We are increasingly aware of how mergers often cost consumers and the economy in less competition, higher prices and less choice. Fortunately, the Antitrust Division of the Justice Department (“DOJ”) has been more willing to go to court and block deals that will harm consumers. The DOJ should remind itself of the vital role of tough merger enforcement when it looks at the proposed merger between ABI and SABMiller.
A straightforward merger between the two would raise antitrust alarm bells that would awaken the dead. Together, the companies control over 70% of the U.S. market by volume and 65% of the market by sales value. Recognizing such a deal would be a nonstarter, ABI has suggested that any competitive concerns in the United States will disappear because MolsonCoors will acquire control of the MillerCoors joint venture. Of course, the DOJ has become increasingly skeptical of negotiated attempts to restructure a market to resolve competitive concerns for deal approval – recently rejecting a massive divestiture in Comcast/Time Warner — and as we explain below they should do the same in this deal unless there are substantive amendments.

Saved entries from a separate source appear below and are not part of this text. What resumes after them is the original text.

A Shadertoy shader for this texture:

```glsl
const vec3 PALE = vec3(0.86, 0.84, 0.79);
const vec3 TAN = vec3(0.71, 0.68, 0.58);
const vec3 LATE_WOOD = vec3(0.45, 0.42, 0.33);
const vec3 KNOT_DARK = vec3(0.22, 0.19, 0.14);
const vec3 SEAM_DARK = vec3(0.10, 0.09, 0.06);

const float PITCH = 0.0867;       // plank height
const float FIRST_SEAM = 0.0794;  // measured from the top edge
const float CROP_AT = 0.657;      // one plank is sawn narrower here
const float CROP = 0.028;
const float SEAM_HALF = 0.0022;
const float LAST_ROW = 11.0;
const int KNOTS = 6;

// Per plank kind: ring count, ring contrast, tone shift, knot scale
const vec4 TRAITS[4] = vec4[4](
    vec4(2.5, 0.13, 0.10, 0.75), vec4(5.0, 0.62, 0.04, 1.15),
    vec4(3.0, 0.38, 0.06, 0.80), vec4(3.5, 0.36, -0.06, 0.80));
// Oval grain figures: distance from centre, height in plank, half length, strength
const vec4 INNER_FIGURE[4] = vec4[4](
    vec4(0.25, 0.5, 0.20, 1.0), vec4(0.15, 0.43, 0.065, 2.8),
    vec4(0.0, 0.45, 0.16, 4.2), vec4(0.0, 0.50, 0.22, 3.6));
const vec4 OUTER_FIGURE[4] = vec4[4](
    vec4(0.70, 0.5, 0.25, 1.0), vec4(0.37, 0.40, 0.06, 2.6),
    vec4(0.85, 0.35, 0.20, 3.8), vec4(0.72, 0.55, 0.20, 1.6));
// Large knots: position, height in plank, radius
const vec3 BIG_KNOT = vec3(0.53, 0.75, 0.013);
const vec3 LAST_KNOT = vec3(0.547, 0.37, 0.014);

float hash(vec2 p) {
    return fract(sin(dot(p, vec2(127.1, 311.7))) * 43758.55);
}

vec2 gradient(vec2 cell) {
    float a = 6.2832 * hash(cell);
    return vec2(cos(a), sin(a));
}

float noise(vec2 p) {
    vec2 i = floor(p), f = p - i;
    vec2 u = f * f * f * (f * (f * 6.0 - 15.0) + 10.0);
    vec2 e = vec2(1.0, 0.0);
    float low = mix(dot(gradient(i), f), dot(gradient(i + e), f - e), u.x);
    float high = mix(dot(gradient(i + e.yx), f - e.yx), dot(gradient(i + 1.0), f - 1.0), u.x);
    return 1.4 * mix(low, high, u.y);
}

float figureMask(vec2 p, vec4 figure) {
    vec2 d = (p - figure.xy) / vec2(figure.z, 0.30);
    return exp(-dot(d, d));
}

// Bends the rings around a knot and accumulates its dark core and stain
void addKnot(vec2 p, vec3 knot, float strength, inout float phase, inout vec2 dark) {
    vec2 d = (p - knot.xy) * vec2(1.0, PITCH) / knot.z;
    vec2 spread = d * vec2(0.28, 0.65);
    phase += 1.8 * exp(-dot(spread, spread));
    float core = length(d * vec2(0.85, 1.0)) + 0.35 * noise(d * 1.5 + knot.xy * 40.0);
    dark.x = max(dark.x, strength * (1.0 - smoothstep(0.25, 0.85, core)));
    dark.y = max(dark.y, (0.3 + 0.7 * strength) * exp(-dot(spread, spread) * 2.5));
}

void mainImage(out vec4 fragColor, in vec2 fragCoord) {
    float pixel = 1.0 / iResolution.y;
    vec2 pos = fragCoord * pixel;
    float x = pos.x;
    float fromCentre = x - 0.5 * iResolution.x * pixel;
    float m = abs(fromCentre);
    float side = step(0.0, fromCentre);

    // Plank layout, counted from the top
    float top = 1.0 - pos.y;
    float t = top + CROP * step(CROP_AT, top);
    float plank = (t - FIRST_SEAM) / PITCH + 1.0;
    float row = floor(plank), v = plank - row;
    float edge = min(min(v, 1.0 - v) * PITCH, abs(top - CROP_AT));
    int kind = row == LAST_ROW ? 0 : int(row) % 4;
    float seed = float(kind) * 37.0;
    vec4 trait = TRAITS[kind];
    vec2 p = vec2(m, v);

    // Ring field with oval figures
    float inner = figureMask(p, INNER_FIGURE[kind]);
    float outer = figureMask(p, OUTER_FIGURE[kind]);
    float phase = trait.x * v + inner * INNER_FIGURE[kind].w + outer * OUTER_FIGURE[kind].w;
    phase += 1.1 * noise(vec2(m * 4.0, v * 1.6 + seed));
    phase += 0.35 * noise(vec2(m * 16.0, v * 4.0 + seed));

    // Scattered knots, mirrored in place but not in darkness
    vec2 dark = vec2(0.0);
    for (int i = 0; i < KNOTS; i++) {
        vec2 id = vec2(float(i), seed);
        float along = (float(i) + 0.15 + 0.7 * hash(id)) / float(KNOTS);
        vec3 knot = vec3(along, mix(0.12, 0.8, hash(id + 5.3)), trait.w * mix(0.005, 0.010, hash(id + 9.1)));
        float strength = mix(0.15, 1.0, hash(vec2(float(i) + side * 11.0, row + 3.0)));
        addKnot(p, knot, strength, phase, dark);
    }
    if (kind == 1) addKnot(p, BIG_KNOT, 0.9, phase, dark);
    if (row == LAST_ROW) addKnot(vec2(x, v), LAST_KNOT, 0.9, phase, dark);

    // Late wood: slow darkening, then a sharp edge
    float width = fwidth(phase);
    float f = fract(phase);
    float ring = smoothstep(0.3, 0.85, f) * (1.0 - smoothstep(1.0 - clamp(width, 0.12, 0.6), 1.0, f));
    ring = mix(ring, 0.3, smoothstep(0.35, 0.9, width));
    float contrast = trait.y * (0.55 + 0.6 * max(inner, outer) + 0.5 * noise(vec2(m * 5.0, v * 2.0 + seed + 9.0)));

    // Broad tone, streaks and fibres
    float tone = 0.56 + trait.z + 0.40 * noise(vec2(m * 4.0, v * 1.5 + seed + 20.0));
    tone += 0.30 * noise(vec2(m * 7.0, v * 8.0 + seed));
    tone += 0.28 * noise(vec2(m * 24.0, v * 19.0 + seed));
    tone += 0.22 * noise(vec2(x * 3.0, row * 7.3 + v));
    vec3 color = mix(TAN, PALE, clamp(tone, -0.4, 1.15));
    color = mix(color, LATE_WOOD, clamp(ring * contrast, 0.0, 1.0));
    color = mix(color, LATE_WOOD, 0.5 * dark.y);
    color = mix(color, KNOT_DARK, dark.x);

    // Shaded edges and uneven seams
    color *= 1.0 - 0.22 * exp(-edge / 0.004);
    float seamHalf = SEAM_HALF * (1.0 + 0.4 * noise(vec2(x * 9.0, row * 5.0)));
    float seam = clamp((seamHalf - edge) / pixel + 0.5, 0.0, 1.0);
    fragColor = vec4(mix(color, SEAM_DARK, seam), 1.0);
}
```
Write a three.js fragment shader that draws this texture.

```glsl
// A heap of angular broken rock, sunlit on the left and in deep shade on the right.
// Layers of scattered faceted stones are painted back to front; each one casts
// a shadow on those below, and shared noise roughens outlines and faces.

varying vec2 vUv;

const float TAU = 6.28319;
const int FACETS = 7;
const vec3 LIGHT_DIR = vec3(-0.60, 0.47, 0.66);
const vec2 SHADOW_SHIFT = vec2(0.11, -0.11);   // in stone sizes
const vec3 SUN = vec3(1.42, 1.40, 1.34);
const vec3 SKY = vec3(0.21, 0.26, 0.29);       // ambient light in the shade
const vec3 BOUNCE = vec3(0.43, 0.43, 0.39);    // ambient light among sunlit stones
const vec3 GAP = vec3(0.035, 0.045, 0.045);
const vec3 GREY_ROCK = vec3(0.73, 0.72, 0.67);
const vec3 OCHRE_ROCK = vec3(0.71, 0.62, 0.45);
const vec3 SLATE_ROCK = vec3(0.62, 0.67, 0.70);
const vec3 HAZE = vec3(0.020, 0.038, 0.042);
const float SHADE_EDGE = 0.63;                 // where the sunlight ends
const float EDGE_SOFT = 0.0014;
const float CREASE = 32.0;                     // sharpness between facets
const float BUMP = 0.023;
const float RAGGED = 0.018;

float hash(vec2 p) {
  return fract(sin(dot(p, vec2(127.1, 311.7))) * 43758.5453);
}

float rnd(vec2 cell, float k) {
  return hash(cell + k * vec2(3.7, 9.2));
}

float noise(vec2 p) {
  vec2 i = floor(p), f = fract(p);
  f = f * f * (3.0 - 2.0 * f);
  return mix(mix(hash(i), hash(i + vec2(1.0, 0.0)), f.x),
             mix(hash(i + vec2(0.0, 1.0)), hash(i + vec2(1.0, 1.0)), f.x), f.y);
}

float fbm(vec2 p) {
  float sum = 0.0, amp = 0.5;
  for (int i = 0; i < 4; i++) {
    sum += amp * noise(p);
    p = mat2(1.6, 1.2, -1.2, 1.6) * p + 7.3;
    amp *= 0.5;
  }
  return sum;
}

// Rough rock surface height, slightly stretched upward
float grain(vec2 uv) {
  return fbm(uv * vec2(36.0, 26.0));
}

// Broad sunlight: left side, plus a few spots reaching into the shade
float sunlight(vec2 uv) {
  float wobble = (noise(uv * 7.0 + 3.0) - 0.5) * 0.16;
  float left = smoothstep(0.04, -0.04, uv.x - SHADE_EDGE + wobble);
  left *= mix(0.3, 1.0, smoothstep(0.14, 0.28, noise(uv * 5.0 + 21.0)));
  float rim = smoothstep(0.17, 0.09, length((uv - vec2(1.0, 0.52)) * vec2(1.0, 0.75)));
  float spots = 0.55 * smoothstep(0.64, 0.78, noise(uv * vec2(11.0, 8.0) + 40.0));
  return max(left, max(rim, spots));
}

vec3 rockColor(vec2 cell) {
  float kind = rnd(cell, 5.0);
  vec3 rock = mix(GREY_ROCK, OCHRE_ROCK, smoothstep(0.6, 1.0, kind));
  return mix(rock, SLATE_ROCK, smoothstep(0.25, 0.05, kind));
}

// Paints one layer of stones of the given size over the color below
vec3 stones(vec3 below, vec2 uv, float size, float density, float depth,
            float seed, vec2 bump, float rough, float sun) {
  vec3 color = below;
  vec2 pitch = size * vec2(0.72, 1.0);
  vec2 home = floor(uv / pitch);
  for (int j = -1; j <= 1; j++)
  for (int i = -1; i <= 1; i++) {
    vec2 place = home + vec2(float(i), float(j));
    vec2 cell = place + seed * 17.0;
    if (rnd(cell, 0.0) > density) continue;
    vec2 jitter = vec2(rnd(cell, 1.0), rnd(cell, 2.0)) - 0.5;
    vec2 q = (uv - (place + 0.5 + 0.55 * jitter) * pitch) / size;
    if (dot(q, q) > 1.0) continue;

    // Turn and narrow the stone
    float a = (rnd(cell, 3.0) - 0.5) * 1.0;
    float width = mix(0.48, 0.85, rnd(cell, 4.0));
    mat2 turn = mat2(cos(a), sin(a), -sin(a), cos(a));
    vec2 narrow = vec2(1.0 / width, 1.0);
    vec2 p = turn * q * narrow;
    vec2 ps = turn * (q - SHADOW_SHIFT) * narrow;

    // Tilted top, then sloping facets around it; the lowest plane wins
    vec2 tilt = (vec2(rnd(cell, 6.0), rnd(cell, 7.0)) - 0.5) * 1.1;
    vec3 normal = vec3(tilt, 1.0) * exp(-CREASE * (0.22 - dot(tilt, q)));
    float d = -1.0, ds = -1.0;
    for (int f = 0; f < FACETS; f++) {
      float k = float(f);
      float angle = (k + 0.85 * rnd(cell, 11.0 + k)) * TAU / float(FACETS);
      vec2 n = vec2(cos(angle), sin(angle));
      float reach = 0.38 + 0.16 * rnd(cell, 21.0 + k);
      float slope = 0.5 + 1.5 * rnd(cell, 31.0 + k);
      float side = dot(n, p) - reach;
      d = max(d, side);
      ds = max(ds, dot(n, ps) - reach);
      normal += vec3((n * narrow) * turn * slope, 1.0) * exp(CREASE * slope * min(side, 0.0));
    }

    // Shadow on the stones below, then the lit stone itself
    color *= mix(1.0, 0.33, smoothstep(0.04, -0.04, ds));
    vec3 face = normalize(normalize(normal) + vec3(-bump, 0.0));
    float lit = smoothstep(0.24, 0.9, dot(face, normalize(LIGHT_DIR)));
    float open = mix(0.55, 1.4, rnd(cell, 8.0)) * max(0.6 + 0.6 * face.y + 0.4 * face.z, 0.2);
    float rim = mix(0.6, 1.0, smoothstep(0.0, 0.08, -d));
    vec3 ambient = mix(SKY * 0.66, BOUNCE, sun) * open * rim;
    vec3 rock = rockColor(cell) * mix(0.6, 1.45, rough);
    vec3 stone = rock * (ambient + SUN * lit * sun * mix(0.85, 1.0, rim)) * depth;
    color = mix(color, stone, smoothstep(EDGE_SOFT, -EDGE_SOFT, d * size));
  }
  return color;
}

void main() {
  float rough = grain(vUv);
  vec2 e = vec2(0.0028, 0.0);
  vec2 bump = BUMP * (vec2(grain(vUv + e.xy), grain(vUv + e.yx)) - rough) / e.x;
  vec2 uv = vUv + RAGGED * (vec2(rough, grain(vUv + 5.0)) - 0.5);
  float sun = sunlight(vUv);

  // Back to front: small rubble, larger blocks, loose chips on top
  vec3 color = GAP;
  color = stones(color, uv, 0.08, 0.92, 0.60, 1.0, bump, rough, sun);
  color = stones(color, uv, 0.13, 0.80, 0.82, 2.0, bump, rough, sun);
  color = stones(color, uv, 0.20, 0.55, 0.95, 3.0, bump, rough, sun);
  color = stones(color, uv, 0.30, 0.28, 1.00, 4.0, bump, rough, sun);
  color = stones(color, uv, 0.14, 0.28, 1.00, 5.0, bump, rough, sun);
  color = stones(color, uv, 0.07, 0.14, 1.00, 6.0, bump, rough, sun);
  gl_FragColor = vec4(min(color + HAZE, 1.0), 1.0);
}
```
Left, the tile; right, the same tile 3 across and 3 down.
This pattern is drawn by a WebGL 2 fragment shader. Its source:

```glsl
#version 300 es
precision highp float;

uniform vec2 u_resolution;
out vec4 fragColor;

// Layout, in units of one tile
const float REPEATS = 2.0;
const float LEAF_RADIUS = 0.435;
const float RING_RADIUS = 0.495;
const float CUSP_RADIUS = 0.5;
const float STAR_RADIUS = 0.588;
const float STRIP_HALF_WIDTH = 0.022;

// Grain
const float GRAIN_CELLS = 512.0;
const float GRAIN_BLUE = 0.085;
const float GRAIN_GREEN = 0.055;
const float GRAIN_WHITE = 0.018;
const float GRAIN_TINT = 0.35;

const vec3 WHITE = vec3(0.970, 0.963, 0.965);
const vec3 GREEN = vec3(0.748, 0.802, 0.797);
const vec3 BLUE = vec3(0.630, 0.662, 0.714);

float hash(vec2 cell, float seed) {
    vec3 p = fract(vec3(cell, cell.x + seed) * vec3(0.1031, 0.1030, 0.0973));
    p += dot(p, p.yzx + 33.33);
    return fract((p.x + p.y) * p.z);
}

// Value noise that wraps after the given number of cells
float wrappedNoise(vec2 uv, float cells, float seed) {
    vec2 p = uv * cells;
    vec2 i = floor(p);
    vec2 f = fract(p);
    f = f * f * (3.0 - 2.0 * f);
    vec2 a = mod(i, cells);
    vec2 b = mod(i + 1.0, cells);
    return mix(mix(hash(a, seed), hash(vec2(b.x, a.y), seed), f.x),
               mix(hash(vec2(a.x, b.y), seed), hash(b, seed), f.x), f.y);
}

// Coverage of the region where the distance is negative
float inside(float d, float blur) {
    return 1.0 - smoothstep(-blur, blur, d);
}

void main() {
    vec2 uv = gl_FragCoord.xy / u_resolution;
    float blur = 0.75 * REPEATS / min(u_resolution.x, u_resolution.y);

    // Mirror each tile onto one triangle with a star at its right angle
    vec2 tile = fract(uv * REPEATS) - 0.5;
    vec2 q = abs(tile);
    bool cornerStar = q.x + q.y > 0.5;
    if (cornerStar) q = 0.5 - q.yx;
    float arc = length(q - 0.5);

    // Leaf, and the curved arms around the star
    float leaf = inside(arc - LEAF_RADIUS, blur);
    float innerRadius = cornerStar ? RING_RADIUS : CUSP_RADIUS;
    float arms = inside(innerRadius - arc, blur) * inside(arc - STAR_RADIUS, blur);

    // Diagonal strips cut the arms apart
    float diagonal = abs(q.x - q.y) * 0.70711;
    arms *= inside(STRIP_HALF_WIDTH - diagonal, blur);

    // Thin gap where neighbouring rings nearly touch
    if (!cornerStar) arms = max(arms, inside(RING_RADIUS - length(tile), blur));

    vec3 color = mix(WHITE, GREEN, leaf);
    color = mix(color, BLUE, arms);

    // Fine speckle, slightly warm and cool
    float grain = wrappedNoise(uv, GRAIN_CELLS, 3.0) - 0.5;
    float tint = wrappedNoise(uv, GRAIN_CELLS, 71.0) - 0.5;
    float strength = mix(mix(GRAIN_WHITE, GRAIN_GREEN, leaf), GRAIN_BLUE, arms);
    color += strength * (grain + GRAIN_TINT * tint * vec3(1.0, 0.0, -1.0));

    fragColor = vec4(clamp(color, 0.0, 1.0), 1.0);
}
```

There is a tremendous amount at stake in this merger. The increased size and scope of ABI on a global basis will likely have effects in the U.S. market. Molson Coors taking over the control of the MillerCoors portfolio may also result in significant changes in how the business operates today. Moreover, economic studies have shown a simple truth – increased beer consolidation leads to higher prices. The recent expansion of the high end U.S. craft beer market is remarkable in light of the 2007-2008 big brewer (ABI and MillerCoors) mergers thanks to a robust and independent distribution market which has facilitated the explosion of craft beer entry. But the craft beer segment is increasingly threatened by ABI’s acquisitions of independent craft brewers and increasing efforts to cut off distribution of competition brands within the ABI aligned distribution channels. Not only is ABI the largest U.S. brewer, it is also the largest U.S. distributor – currently controlling over 135 million cases with $3 billion in sales across distributorships in multiple states.